This resource contains college preparation tests such as the ACT and TOEFL.  In the Occupation Practice Tests section there are preparation materials for the LSAT, ASVAB, and CMA exams.  Tabbed sections include resources for workplace skills and for college students.  These sections have resources for business skills, AP placement practice exams, personal finance, and test taking skills.  There is much more here than I can mention in this short note.

You do need to register to use this resource and you do need to be in Kansas.  Remember, this resource is provided by the State Library of Kansas, not Forsyth Library.  If you are using a computer on campus or with a Kansas IP address you should not have any problems.  If you do experience a problem, you might want to use your code from a Kansas Library Card.  Kansas Library Cards are available at your local public library.

To use Learning Express, go to, and then click on “Explore Our Resources”. Select “Learning Express” from the list of resources on the left side of the page. After that you will need to register as a new user or log in as a returning user.  Begin looking for materials by choosing a tab at the top of the page.  To add resources to your account click “add to my center” in the area at the right of the resource you would like to use.  Then you may need to click a download button on the right side of the page.



Constitution Day

September 17 marks Constitution Day and September 17-23 marks Constitution Week.  The Constitution is the cornerstone of the freedoms we enjoy in the United States.  To read the Constitution and other documents of our democracy search the Forsyth Library Catalog or follow some of the links below.  To help commemorate Constitution Day, Forsyth Library will host the annual Ben Franklin Event on September 19.  This event will bring around 300 fifth graders to Forsyth Library.  The event will occupy the top two floors of the library and will feature activities throughout the library for the students.


Core Documents of U. S. Democracy

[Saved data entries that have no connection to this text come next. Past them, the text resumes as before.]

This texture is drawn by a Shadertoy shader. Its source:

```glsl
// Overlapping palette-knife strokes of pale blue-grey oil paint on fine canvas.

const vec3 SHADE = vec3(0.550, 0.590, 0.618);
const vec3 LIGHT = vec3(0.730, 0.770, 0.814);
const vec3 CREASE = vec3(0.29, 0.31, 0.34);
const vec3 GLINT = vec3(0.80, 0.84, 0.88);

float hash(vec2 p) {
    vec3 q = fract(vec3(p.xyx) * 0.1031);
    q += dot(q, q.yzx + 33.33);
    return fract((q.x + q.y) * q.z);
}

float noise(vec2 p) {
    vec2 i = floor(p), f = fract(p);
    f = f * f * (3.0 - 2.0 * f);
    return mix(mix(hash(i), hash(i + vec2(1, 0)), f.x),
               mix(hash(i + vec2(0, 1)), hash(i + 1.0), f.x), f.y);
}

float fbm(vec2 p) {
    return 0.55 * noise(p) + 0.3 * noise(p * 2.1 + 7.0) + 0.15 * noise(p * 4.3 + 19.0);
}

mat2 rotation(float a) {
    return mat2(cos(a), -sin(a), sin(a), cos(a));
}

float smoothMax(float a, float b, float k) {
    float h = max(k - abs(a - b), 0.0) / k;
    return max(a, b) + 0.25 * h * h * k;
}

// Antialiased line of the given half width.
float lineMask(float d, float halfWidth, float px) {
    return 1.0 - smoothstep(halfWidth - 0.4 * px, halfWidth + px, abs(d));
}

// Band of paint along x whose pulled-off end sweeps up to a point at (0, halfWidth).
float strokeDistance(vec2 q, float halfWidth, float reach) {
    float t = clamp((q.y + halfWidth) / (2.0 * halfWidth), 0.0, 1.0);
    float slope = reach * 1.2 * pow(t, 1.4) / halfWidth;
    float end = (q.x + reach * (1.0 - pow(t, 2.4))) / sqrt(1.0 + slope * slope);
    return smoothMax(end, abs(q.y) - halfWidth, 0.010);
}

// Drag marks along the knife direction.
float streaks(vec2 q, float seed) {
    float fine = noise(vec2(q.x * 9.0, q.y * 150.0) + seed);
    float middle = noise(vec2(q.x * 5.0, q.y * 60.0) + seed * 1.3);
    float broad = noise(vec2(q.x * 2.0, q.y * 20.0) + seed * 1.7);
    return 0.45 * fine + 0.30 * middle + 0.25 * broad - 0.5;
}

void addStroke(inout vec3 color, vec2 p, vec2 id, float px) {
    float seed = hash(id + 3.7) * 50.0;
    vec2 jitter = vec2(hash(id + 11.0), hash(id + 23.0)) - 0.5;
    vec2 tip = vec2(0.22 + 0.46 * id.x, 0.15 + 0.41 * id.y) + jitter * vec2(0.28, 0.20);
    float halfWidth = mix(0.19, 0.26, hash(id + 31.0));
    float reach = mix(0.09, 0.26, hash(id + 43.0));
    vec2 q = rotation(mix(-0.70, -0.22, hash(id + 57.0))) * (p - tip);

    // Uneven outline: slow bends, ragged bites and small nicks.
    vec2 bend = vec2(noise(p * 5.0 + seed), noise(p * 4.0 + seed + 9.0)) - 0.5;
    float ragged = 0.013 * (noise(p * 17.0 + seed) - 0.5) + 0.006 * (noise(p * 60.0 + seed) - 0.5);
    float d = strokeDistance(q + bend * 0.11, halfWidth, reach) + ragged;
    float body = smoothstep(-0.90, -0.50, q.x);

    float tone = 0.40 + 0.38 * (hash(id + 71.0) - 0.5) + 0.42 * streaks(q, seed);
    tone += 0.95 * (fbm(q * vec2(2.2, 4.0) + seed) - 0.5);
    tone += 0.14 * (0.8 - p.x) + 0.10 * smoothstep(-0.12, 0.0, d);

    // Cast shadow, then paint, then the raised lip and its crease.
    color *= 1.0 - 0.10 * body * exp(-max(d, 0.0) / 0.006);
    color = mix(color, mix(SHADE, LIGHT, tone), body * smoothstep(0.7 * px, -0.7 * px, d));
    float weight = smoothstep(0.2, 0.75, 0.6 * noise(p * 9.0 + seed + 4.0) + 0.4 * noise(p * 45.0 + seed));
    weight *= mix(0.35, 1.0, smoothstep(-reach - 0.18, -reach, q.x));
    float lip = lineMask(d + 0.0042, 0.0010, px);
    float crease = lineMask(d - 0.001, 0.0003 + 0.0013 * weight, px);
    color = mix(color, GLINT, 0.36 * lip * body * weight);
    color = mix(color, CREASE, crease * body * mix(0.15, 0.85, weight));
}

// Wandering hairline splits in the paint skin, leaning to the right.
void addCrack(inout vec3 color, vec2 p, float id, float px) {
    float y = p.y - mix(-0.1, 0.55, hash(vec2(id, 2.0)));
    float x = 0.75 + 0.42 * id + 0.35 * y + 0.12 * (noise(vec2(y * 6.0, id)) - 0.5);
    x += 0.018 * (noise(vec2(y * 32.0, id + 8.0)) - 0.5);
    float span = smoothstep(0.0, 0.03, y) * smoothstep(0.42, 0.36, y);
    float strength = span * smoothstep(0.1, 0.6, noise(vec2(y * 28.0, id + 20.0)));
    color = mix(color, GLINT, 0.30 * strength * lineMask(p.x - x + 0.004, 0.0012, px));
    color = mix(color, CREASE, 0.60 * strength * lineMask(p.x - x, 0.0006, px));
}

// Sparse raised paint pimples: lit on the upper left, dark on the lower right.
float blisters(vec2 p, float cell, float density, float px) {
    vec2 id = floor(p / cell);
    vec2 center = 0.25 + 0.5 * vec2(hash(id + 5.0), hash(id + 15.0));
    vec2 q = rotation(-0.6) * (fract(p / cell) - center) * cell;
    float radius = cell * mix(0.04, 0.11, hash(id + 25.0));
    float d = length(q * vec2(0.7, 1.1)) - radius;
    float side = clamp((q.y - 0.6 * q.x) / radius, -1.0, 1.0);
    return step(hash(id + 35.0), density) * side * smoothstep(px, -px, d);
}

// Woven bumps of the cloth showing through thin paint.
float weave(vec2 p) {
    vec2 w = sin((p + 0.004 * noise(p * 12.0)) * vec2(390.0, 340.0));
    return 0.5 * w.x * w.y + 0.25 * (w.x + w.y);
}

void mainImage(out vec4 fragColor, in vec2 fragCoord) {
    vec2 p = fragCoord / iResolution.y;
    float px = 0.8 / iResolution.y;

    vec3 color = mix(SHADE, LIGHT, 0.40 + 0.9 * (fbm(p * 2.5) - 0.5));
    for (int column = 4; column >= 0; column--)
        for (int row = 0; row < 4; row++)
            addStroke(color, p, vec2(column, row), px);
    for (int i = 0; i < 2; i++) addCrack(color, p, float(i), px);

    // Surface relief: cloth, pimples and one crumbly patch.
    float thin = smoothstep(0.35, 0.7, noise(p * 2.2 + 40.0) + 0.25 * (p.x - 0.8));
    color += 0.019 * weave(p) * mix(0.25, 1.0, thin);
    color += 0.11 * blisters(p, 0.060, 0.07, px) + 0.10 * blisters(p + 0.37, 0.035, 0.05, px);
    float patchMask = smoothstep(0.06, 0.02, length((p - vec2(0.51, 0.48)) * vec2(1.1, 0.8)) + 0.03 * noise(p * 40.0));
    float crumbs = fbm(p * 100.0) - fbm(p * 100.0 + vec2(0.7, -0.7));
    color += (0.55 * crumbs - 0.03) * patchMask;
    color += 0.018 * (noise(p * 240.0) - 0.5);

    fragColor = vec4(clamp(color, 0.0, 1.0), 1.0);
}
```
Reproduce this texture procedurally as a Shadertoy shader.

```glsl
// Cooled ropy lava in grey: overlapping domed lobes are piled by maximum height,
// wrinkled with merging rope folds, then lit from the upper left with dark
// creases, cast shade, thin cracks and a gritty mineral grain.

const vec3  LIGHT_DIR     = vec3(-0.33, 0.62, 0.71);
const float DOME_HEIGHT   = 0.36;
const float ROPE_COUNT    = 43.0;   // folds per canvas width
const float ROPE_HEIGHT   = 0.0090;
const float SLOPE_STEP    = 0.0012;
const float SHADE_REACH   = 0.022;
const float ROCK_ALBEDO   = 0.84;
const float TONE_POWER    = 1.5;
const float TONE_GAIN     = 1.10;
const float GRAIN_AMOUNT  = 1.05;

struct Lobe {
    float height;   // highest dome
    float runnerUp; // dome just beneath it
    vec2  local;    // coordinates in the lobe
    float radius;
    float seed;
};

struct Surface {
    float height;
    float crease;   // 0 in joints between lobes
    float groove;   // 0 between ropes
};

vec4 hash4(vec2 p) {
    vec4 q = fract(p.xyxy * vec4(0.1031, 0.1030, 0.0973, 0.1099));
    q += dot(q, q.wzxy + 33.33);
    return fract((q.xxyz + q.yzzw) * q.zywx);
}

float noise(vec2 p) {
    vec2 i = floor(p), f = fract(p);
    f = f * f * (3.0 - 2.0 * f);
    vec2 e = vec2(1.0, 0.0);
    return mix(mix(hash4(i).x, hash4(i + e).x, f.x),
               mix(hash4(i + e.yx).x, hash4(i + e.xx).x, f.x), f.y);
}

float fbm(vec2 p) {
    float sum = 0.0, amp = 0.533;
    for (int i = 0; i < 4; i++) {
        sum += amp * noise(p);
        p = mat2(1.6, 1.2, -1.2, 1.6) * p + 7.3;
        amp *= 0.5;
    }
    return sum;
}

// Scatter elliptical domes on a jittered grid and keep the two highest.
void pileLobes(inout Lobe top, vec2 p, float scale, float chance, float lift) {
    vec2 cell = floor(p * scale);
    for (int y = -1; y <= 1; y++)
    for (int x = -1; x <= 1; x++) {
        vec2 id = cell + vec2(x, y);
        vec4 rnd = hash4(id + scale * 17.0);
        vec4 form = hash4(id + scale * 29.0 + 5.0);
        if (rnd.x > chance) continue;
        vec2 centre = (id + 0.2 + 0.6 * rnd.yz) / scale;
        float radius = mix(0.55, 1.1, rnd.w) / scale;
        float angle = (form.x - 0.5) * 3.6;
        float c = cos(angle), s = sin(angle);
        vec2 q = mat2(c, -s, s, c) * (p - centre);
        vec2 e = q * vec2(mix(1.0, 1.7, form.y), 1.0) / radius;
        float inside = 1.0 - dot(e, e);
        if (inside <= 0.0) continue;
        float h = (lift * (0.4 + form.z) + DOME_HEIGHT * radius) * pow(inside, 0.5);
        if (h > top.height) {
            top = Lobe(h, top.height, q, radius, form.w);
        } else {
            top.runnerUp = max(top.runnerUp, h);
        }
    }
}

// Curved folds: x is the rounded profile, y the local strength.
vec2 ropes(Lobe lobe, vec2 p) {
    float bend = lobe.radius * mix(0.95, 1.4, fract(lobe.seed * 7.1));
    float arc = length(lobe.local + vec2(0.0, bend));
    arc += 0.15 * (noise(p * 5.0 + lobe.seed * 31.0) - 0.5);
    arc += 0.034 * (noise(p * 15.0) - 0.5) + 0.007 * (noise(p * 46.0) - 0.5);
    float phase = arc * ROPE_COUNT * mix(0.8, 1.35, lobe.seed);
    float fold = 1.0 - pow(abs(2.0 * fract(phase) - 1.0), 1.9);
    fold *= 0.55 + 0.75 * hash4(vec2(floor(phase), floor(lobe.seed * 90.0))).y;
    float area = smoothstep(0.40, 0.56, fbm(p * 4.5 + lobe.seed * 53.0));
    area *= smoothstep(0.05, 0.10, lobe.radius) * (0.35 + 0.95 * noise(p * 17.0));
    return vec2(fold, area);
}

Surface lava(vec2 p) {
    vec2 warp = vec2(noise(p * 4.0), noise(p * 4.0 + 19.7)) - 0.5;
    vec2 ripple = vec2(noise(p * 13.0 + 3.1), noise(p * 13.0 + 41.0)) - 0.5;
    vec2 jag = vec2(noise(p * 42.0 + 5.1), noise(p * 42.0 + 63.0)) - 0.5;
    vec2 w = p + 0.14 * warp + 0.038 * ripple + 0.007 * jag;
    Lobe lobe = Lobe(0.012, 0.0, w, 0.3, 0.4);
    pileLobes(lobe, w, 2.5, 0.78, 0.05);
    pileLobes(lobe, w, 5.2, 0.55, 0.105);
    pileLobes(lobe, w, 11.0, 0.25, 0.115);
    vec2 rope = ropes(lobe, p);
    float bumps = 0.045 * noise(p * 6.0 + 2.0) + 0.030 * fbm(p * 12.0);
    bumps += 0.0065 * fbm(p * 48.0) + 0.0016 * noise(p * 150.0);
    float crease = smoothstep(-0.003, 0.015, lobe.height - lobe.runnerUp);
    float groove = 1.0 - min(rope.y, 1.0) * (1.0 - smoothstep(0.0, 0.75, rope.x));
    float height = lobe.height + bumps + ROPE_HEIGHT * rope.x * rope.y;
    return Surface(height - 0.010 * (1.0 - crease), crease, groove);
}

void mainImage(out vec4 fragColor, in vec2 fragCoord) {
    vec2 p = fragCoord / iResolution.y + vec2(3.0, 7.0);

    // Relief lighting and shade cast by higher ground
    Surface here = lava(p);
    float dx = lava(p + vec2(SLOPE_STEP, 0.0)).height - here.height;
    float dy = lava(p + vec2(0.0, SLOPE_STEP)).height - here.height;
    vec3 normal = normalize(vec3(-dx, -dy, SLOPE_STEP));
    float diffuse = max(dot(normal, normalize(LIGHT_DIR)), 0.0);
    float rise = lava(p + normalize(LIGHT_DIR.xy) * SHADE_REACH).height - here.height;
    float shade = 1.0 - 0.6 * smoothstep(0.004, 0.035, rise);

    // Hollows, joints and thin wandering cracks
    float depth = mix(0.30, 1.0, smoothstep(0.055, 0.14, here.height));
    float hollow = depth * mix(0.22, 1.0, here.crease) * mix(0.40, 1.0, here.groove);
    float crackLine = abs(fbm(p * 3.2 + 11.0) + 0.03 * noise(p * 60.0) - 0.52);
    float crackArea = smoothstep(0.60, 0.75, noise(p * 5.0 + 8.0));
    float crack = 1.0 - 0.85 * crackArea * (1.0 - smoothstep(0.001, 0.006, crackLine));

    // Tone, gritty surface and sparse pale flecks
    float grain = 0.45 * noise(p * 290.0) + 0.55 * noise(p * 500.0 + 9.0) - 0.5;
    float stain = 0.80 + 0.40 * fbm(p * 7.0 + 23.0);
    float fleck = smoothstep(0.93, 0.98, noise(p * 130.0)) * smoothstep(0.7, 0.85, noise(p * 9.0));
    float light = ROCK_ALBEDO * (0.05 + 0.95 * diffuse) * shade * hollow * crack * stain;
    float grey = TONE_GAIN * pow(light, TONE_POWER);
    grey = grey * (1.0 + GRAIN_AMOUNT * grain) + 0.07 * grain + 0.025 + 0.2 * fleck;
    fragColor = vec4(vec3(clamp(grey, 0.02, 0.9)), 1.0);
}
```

Documents from the Continental Congress and the Constitutional Convention, 1774-1789

The Charters of Freedom “A New World Is At Hand”

The Constitution of the United States of America: Analysis and Interpretation